Introduction: Accumulating evidence showed that a large number of microRNAs (miRNAs) are abnormally expressed in lung cancer tissues and play critical roles in cancer development and progression. The aim of this study is to identify the differentially expressed miRNAs (DEMs) between non-small cell lung cancer (NSCLC) and normal lung tissues, and evaluate the prognostic value and potential target gene functional enrichment of the DEMs. Materials and Methods: We first downloaded the high-throughput miRNA data from The Cancer Genome Atlas Project (TCGA) database, and subsequently analyzed the data using bioinformatics analysis including limma package in R, Kaplan-Meier curve and Log-rank method, and several online analysis tools. Results: A total of 125 DEMs and 138 DEMs were respectively identified in lung adenocarcinoma (LUAD) tissues and lung squamous cell carcinoma (LUSC) tissues compared with their matched normal tissues. Moreover, we found that the prognostic function of the eight miRNAs (miR-375, miR-148a, miR-29b-1 and miR-584 for LUAD; miR-4746, miR-326, miR-93 and miR-671 for LUSC). Furthermore, the two four-miRNA signatures were constructed and found to be an independent prognostic factor for LUAD and LUSC patients, respectively. Additionally, our results indicated that the target genes of eight miRNAs may be involved in various pathways related to NSCLC, including PI3K-Akt, TGF-beta, FoxO, Ras, GPI-anchor biosynthesis and metabolic, Rap1, HIF-1 and proteasome. Conclusion: Overall, eight miRNAs were closely correlated with survival of NSCLC patients, and the constructed two four-miRNA signatures could be respectively used as prognostic markers in LUAD and LUSC patients.

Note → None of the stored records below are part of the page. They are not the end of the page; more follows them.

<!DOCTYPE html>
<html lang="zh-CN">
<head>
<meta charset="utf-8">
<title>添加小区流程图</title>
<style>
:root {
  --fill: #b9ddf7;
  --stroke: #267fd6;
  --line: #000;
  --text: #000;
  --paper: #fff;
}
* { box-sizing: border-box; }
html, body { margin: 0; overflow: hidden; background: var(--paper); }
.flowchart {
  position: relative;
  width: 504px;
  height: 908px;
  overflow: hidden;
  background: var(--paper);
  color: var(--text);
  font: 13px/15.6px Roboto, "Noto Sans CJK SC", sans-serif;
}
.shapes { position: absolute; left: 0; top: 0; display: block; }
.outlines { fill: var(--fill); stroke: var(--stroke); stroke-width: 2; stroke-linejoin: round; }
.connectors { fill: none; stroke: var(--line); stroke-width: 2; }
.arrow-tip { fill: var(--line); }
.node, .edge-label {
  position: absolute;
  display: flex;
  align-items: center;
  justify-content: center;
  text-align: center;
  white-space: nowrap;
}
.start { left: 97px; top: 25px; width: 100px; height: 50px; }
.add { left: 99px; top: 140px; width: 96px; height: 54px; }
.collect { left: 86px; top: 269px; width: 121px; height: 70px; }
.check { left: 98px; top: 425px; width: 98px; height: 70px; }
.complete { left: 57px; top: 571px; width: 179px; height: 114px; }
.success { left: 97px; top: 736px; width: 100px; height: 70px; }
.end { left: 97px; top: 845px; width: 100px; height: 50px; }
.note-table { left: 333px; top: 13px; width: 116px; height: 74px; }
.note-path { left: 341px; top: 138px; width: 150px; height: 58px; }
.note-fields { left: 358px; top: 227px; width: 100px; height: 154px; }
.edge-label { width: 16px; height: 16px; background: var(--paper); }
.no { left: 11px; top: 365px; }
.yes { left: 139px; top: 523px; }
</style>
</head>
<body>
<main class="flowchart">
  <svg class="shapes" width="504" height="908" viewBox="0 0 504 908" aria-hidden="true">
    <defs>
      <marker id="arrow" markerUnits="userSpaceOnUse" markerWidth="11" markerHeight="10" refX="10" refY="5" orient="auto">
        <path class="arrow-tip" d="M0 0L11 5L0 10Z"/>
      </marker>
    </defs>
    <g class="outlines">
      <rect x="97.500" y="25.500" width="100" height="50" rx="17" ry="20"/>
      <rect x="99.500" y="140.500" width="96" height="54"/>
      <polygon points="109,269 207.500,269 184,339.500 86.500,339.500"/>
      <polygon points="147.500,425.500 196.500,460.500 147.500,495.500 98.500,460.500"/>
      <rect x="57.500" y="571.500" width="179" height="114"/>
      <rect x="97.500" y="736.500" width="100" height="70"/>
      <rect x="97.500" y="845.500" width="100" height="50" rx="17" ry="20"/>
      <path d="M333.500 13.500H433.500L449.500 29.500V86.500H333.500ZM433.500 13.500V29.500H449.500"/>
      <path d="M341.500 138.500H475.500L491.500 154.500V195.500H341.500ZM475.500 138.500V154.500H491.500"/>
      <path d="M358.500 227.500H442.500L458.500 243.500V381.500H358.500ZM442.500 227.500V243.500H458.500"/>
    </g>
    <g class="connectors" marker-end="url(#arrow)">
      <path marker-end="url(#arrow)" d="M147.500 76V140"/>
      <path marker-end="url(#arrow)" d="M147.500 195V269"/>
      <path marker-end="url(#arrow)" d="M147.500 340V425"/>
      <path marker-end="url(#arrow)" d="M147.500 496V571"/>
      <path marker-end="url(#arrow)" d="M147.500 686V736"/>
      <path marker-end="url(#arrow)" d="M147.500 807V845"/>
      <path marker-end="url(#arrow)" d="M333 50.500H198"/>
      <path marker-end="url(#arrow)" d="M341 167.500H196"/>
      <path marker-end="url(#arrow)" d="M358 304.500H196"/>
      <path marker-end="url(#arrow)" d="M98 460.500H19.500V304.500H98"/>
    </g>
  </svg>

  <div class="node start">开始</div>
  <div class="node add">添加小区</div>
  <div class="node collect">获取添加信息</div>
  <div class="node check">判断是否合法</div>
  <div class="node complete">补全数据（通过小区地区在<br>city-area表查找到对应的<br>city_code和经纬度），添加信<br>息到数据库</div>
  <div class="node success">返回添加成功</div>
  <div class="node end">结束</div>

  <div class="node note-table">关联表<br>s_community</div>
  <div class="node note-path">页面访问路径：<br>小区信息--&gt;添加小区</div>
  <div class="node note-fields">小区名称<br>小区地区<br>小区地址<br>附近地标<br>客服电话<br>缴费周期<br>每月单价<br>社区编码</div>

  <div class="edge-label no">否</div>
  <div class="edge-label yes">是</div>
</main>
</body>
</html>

Keywords: MicroRNAs, Non-small cell lung cancer, Survival analysis, Prognostic value, Functional enrichment